The first question:
I don't understand. You said that longing is in and of itself divine. Yet you have often said that all desiring, even for God, is mundane and not spiritual.
Longing in its purity is divine, longing when it longs for nothing is divine. The moment an object of longing arises, it becomes mundane. Longing is a pure fire that purifies, longing is a smokeless fire, a smokeless flame. But the moment it becomes attached to any object whatsoever: worldly, otherworldly; money, meditation, God, nirvana, it doesn’t matter – any object, and the longing is no longer pure. It is contaminated by the object. Then the object becomes more important than the longing itself. Then the longing is only a means, it is no longer the end in itself.

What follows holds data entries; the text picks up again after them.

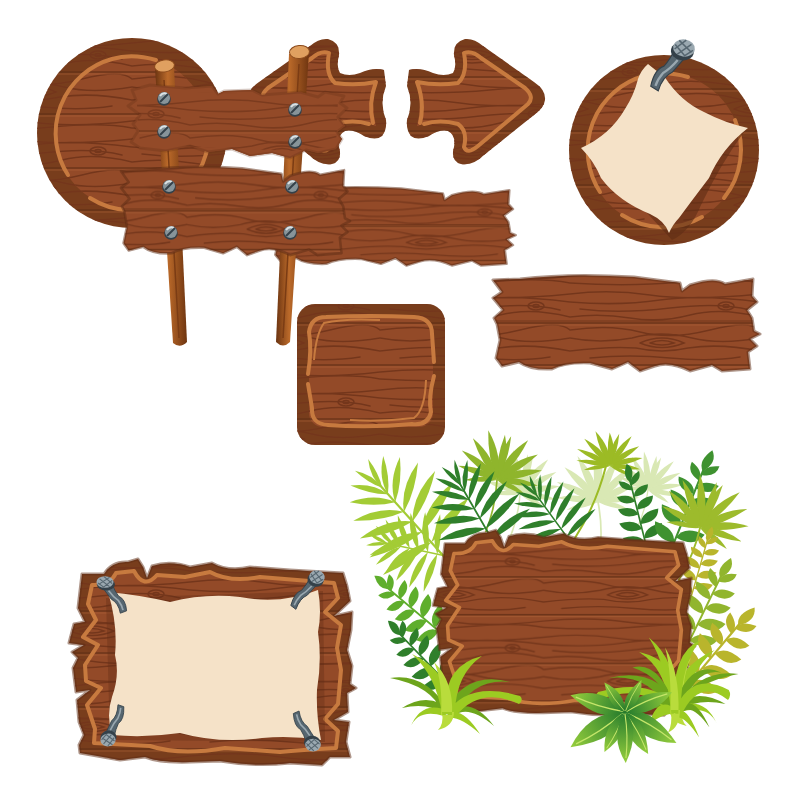
<!DOCTYPE html>
<html lang="en">
<head>
<meta charset="utf-8">
<title>Wooden signs and jungle boards</title>
<style>
:root{--wood:#934a28;--rim:#783d1c;--grain:#74361b;--deep:#5f2d14;--glow:#c77a3f;--paper:#f5e2c8;--steel:#566670;--steel-light:#9aa8b0;--steel-dark:#34414a;
--lime:#a3cc35;--leaf:#5fae2c;--forest:#2f7f2b;--olive:#b9b52c;--pale:#d9e8b4}
html,body{margin:0;background:#fff;overflow:hidden}
svg{display:block;width:800px;height:800px}
.wood{fill:var(--wood)}
.rim{fill:var(--rim)}
.grain{fill:url(#grain)}
.glow{fill:none;stroke:var(--glow);stroke-width:4;stroke-linecap:round;stroke-linejoin:round}
.shade{fill:none;stroke:var(--deep);stroke-width:3;stroke-linejoin:round;opacity:.5}
.paper{fill:var(--paper)}
.stem{fill:none;stroke:currentColor;stroke-width:2;stroke-linecap:round}
.plant{fill:currentColor}
.lime{color:var(--lime)}.leaf{color:var(--leaf)}.forest{color:var(--forest)}.olive{color:var(--olive)}.pale{color:var(--pale)}
</style>
</head>
<body>
<svg viewBox="0 0 800 800" role="img" aria-label="Set of wooden signs, planks, arrows and boards with paper and jungle plants">
<defs>
<pattern id="grain" width="190" height="96" patternUnits="userSpaceOnUse">
<g fill="none" stroke="var(--grain)" stroke-width="1.6" stroke-linecap="round">
<path d="M0 6Q40 1 80 7T190 6M0 14Q50 18 90 12T190 14M10 21Q50 26 100 20T180 22M0 29Q30 25 60 30T120 27T190 29"/>
<path d="M0 42Q40 36 70 44T140 42T190 42M0 50Q30 56 62 50Q90 42 122 50Q150 57 190 50M0 63Q40 58 66 60Q92 66 118 60Q150 55 190 63M20 70Q60 66 100 70T170 69"/>
<path d="M70 55Q92 45 114 55Q92 64 70 55M80 55Q92 50 104 55Q92 59 80 55"/>
<path d="M0 84Q50 79 90 85T190 84M0 91Q60 95 110 90T190 91"/>
<ellipse cx="156" cy="18" rx="8" ry="4"/><ellipse cx="156" cy="18" rx="3" ry="1.5"/>
</g>
<path d="M0 35H190M0 77H190" stroke="var(--deep)" stroke-width="1.6" opacity=".75"/>
<path d="M0 37H190M0 79H190" stroke="#b5683b" opacity=".5"/>
</pattern>
<linearGradient id="post"><stop offset="0" stop-color="#6b3411"/><stop offset=".4" stop-color="#bb6a2a"/><stop offset="1" stop-color="#6f3510"/></linearGradient>
<linearGradient id="broad" x2="1"><stop offset="0" stop-color="#237a2c"/><stop offset="1" stop-color="#97cf3d"/></linearGradient>

<path id="plank-shape" d="M493 280L520 279Q570 273 634 277L680 283L682 291L690 285Q715 277 725 284L753 279L752 296L757 302L747 310L752 318L754 331L760 334L750 339L757 346L748 352L750 369L722 371L712 365L690 371Q670 361 655 366L640 371L628 362L612 369L590 363Q565 362 552 369Q530 370 519 362L502 366L496 358L500 340L497 324L494 318L503 310L493 298L502 292Z"/>
<g id="plank"><use href="#plank-shape" class="wood"/><use href="#plank-shape" class="grain"/><use href="#plank-shape" class="shade"/>
<path d="M496 321H753" stroke="var(--deep)" opacity=".6"/></g>

<path id="arrow-shape" d="M409 70Q420 67 433 73Q444 77 453 73Q457 67 454 55Q453 42 465 39Q474 38 483 46L534 82Q546 90 545 100Q544 108 534 115L484 155Q473 166 461 164Q450 161 454 147Q456 135 448 131Q440 129 429 136Q417 141 411 136Q406 130 407 120Q414 103 407 86Z"/>
<g id="arrow"><use href="#arrow-shape" class="rim"/><use href="#arrow-shape" class="grain"/>
<path id="arrow-face" class="wood" d="M417 82Q437 86 458 83Q468 74 464 53Q472 50 481 58L525 88Q535 97 528 104L478 146Q467 155 464 147Q468 131 458 124Q438 118 417 126Q423 103 417 82Z"/>
<use href="#arrow-face" fill="none"/><path class="grain" d="M417 82Q437 86 458 83Q468 74 464 53Q472 50 481 58L525 88Q535 97 528 104L478 146Q467 155 464 147Q468 131 458 124Q438 118 417 126Q423 103 417 82Z"/>
<path class="glow" d="M420 123Q425 103 417 82Q437 86 458 83Q468 74 464 53Q472 50 481 58L525 88Q535 97 528 104L478 146Q467 155 464 147Q468 131 458 124Q440 119 424 124"/></g>

<g id="disc"><circle r="95" class="rim"/><circle r="95" class="grain"/><circle r="77" class="wood"/><circle r="77" class="grain"/>
<path class="glow" stroke-width="5" d="M-64 42A77 77 0 0 1 -20 -74Q0 -80 24 -73M71 -30A77 77 0 0 1 60 48M38 67A77 77 0 0 1 -42 65"/></g>

<path id="board-shape" d="M82 574L104 574Q112 561 128 562L138 559L143 567L147 578L152 566Q170 560 190 567L212 563Q228 572 250 567L290 570L325 572L343 573L347 586L350 601L334 616L352 612L351 630L347 650L352 666L350 684L356 688L347 693L348 712L334 720L349 722L346 742L350 757L330 757L322 765L290 763Q255 767 220 761L190 762Q160 763 145 757L120 760L80 753L79 745L84 735L79 722L77 700L90 690L76 692L73 668L78 658L72 652L84 645L69 643L74 624L85 622L78 608Z"/>
<path id="board-face" d="M92 585Q110 586 116 573L134 571Q144 590 157 575L185 577L210 572Q230 583 260 577L334 583L338 598L325 612L341 625L337 648L341 670L338 704L325 719L338 731L336 748Q300 750 280 752L225 748Q180 756 150 746L94 743L95 729L87 705L101 688L86 681L85 665L98 645L83 637L96 620L88 604Z"/>
<g id="board"><use href="#board-shape" class="rim"/><use href="#board-shape" class="grain"/><use href="#board-face" class="wood"/><use href="#board-face" class="grain"/><use href="#board-shape" class="shade"/><use href="#board-face" class="glow"/></g>

<g id="nail">
<path d="M-4 5Q3 16 7 22Q15 27 17 40L24 37Q23 22 15 18Q11 12 8 3Z" fill="var(--steel)" stroke="var(--steel-dark)"/>
<path d="M4 11Q9 19 15 24Q19 30 20 36" fill="none" stroke="var(--steel-light)" stroke-width="2"/>
<ellipse cx="1" cy="3" rx="10" ry="8" fill="var(--steel-dark)"/><ellipse rx="9.5" ry="7.5" fill="var(--steel-light)"/>
<path d="M-6 -4L5 6M-1 -7L8 2M-8 1L-1 7M-7 3L5 -6M-2 7L8 -2" stroke="var(--steel)" stroke-width="1.3"/></g>
<g id="screw"><circle cy="1" r="6.8" fill="var(--steel-dark)"/><circle r="6" fill="#87949a"/><path d="M-4 -2Q-1 -6 3 -4" fill="none" stroke="#dce3e6" stroke-width="2"/><path d="M-4 4L4 -4" stroke="var(--steel-dark)" stroke-width="2"/></g>

<path id="blade" d="M0 0Q24 -11 54 0Q24 6 0 0Z"/>
<path id="oval" d="M0 0Q3 -14 25 -13Q21 3 0 0Z"/>
<g id="frond-half">
<use href="#blade" transform="translate(0 -12) rotate(-8)"/><use href="#blade" transform="translate(0 -25) rotate(-16)"/><use href="#blade" transform="translate(0 -38) rotate(-24) scale(.95)"/><use href="#blade" transform="translate(0 -50) rotate(-32) scale(.88)"/><use href="#blade" transform="translate(0 -62) rotate(-42) scale(.78)"/><use href="#blade" transform="translate(0 -72) rotate(-55) scale(.66)"/><use href="#blade" transform="translate(0 -80) rotate(-74) scale(.55)"/></g>
<g id="frond"><path class="stem" d="M0 8V-84"/><use href="#frond-half"/><use href="#frond-half" transform="scale(-1 1)"/></g>
<g id="fan-half"><use href="#blade" transform="rotate(-86)"/><use href="#blade" transform="rotate(-66) scale(1.1)"/><use href="#blade" transform="rotate(-46) scale(1.05)"/><use href="#blade" transform="rotate(-26)"/><use href="#blade" transform="rotate(-6) scale(.9)"/><use href="#blade" transform="rotate(14) scale(.7)"/></g>
<g id="fan"><path class="stem" d="M0 0Q6 30 2 62"/><use href="#fan-half"/><use href="#fan-half" transform="scale(-1 1)"/></g>
<g id="sprig-half"><use href="#oval" transform="translate(0 -8)"/><use href="#oval" transform="translate(0 -26)"/><use href="#oval" transform="translate(0 -44) scale(.9)"/><use href="#oval" transform="translate(0 -60) scale(.8)"/><use href="#oval" transform="translate(0 -74) rotate(-20) scale(.7)"/></g>
<g id="sprig"><path class="stem" d="M0 14V-80"/><use href="#sprig-half"/><use href="#sprig-half" transform="translate(0 6) scale(-1 1)"/><use href="#oval" transform="translate(0 -78) rotate(-60) scale(.8)"/></g>
<g id="grass">
<path fill="#6da51c" d="M-4 0Q-14 -26 -56 -34Q-20 -40 4 0ZM-2 2Q-18 -10 -44 -4Q-16 -22 6 0ZM-2 0Q20 -42 64 -30Q26 -34 10 2ZM0 2Q24 -18 48 14Q22 -8 8 4Z"/>
<path fill="#9ccb22" d="M-4 2Q-10 -36 -34 -58Q4 -40 6 0ZM0 0Q-4 -46 36 -56Q10 -38 9 0ZM0 2Q22 -32 74 -16Q78 -12 73 -8Q34 -26 10 4ZM-2 4Q-28 -4 -36 16Q-24 -14 4 0ZM2 2Q16 -6 34 22Q14 4 2 6Z"/>
<path fill="#b9dc3c" d="M-5 3Q-3 -30 -12 -50Q8 -30 6 3ZM-4 0Q-2 12 -8 18Q8 14 8 0Z"/></g>
<g id="broad-leaf"><path fill="url(#broad)" d="M0 0Q18 -20 60 -3Q28 18 0 0Z"/><path d="M2 0Q28 -5 54 -3" fill="none" stroke="#c6e66a" stroke-width="1.3"/></g>
</defs>

<g id="round-sign"><use href="#disc" transform="translate(132 133)"/></g>
<g id="arrow-left"><use href="#arrow" transform="translate(793 0) scale(-1 1)"/></g>
<g id="arrow-right"><use href="#arrow"/></g>
<g id="plank-middle"><use href="#plank" transform="translate(-176 -38) scale(.91 .818)"/></g>

<g id="post-sign">
<path fill="url(#post)" d="M155 68L174 66L187 342Q180 349 173 343Z"/><ellipse cx="164.500" cy="66" rx="10" ry="6" fill="#e0a060" stroke="#8b4a1c" transform="rotate(-8 164 66)"/>
<path fill="url(#post)" d="M289 54L309 52L290 342Q283 349 276 342Z"/><ellipse cx="299.500" cy="52" rx="10" ry="6.500" fill="#e0a060" stroke="#8b4a1c" transform="rotate(-5 299 52)"/>
<path d="M164 80L179 338M299 64L283 338" stroke="#7b3c14" stroke-width="1.500" fill="none"/>
<g id="upper-plank">
<path id="upper-shape" class="wood" d="M132 90L150 85L185 88L212 86L218 94L224 91L252 90L262 95L300 92L318 97L325 92L344 96L340 103L347 108L338 117L345 126L337 132L342 139L336 149L318 153L306 150L290 158L272 153L250 156L232 149L208 152L190 146L166 151L140 148L131 142L138 131L133 124L140 115L128 106L136 100Z"/>
<use href="#upper-shape" style="fill:url(#grain)"/>
<path class="grain" d="M136 92L215 93L338 98L336 146L290 151L140 144Z"/><use href="#upper-shape" class="shade" style="opacity:.25"/>
</g>
<use href="#plank" transform="translate(-302 -87) scale(.858 .922)"/>
<use href="#screw" x="164" y="98"/><use href="#screw" x="295" y="109"/><use href="#screw" x="164" y="131"/><use href="#screw" x="295" y="141"/>
<use href="#screw" x="169" y="186"/><use href="#screw" x="292" y="186"/><use href="#screw" x="171" y="232"/><use href="#screw" x="290" y="232"/>
</g>

<g id="round-notice"><use href="#disc" transform="translate(664 150)"/>
<path d="M590 153Q640 205 672 240Q690 232 701 205Q720 165 744 132Q690 110 660 80Z" fill="var(--deep)" opacity=".6"/>
<path class="paper" d="M648 64Q655 70 664 76Q680 101 704 112Q725 123 748 128Q722 148 709 178Q690 203 679 218Q673 224 669 233Q665 221 650 214Q618 201 601 178Q594 161 581 148Q610 135 625 109Q634 95 638 79Q641 70 648 64Z"/>
<use href="#nail" transform="translate(684 48) rotate(8) scale(-1.150 1.150)"/></g>

<g id="plank-right"><use href="#plank"/></g>

<g id="square-sign"><rect x="297" y="304" width="148" height="141" rx="18" class="rim"/><rect x="297" y="304" width="148" height="141" rx="18" class="grain"/>
<rect x="309" y="316" width="124" height="111" rx="14" class="wood"/><rect x="309" y="316" width="124" height="111" rx="14" class="grain"/>
<path class="glow" d="M308 374Q312 350 309 332Q311 317 326 317Q370 315 414 317Q432 318 432 334L434 362M434 376Q428 398 431 412Q428 426 412 424Q370 428 328 425Q311 424 312 408L308 384"/>
<path d="M314 360Q316 334 324 323Q345 318 380 320M426 380Q425 410 414 418Q380 422 350 420" fill="none" stroke="var(--glow)" stroke-width="2"/></g>

<g id="paper-board"><use href="#board"/>
<path d="M106 598L323 591L325 742L110 740Z" fill="var(--deep)" opacity=".35"/>
<path class="paper" d="M108 592Q140 595 170 602Q205 593 240 597Q280 605 318 590Q322 612 318 632Q322 660 317 690Q316 715 321 740Q290 735 262 738Q220 744 180 733Q145 738 112 735Q106 715 112 697Q120 675 115 655Q118 625 108 592Z"/>
<use href="#nail" transform="translate(105 582) scale(.900 .780)"/><use href="#nail" transform="translate(317 577) rotate(12) scale(-.820 .900)"/>
<use href="#nail" transform="translate(108 740) rotate(-6) scale(.800 -.850)"/><use href="#nail" transform="translate(313 745) scale(-.820 -.850)"/></g>

<g id="jungle-board">
<g id="back-plants" class="plant">
<g class="pale"><use href="#fan" transform="translate(520 494) rotate(15) scale(.750)"/><use href="#fan" transform="translate(598 502) scale(.850)"/><use href="#fan" transform="translate(648 490) rotate(18) scale(.650)"/></g>
<use href="#fan" class="olive" style="color:#8fb52c" transform="translate(497 480) rotate(14) scale(.850)"/>
<g style="color:#9cbb25"><path class="stem" d="M606 466Q596 505 575 538"/><use href="#fan-half" transform="translate(610 466) rotate(12) scale(.620)"/><use href="#fan-half" transform="translate(610 466) rotate(4) scale(-.700 .620)"/></g>
<use href="#frond" class="lime" transform="translate(440 552) rotate(-42) scale(1.080)"/>
<use href="#frond" class="lime" transform="translate(446 556) rotate(-78) scale(.740)"/>
<use href="#frond" class="forest" transform="translate(497 548) rotate(-30) scale(.900)"/>
<use href="#frond" class="forest" transform="translate(572 544) rotate(-36) scale(.740)"/>
<use href="#sprig" class="forest" transform="translate(646 545) rotate(-14) scale(.830)"/>
<use href="#sprig" class="leaf" style="color:#3f9230" transform="translate(673 545) rotate(22) scale(1.020)"/>
<use href="#fan" style="color:#9dbb2c" transform="translate(700 528) rotate(24) scale(.900)"/>
<use href="#sprig" class="olive" transform="translate(692 594) rotate(16) scale(.700)"/>
<use href="#sprig" style="color:#91b52e" transform="translate(686 648) rotate(26) scale(1)"/>
<use href="#sprig" class="olive" transform="translate(684 690) rotate(40) scale(1.080)"/>
<use href="#sprig" class="leaf" transform="translate(440 632) rotate(-50) scale(.860)"/>
<use href="#sprig" class="forest" transform="translate(446 682) rotate(-44) scale(.840)"/>
</g>
<use href="#board" transform="translate(370 27) scale(.913 .900)"/>
<g id="front-plants">
<use href="#grass" transform="translate(446 712)"/>
<use href="#grass" transform="translate(678 708) scale(-1.080 1)"/><use href="#grass" transform="translate(674 710) scale(.740 1.250)"/>
<g id="broad-plant">
<use href="#broad-leaf" transform="translate(625 712) rotate(150) scale(1.080)"/><use href="#broad-leaf" transform="translate(625 712) rotate(34)"/>
<use href="#broad-leaf" transform="translate(625 712) rotate(-20) scale(.850)"/><use href="#broad-leaf" transform="translate(625 712) rotate(200) scale(.950)"/>
<use href="#broad-leaf" transform="translate(625 712) rotate(120) scale(.750)"/><use href="#broad-leaf" transform="translate(625 712) rotate(64) scale(.800)"/>
<use href="#broad-leaf" transform="translate(625 712) rotate(92) scale(.850)"/><use href="#broad-leaf" transform="translate(625 712) rotate(-60) scale(.600)"/><use href="#broad-leaf" transform="translate(625 712) rotate(238) scale(.600)"/>
</g></g></g>
</svg>
</body>
</html>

And the whole effort of sannyas is to help you drop all objects of longing. Longing will not disappear – in fact, the more objects are dropped, the more intense, the more total the longing will become, because the energy involved in the objects will be released. And there comes a moment when one is simply thirsty – not thirsty for something, but just simply thirsty. Hungry – not hungry for something, just a pure fire of longing. And that very pure fire consumes you, reduces you to ashes. And out of that, something new is born.
This is the meaning of the parable of the phoenix, this is the significance of the parable of the phoenix. The bird dies in a fire that arises within his own being, is consumed by it, disappears into it, and then is resurrected.
And this is the meaning of Jesus’ resurrection too: his dying on the cross and being reborn. Jesus says again and again, “Unless ye are born again, ye will not be able to enter into my kingdom of God.”
But how to be born again unless you die first? An ultimate death has to precede it before the ultimate birth can happen.
I can understand your confusion – because on the one hand I say, “Longing is in and of itself divine.” I repeat it again, it is so. And there is no contradiction when I say that all desiring, even for God, is mundane and not spiritual. Longing is divine. Long for, and you have fallen. This is the original fall. You have lost the purity, the virginity of longing; it has become muddy, it has fallen on the earth, its wings are cut.
There is no contradiction in these two statements. Whenever you find a contradiction in my statements make it a point to meditate over them, because essentially there cannot be a contradiction. Apparently there may be, but now you have to start doing some homework too.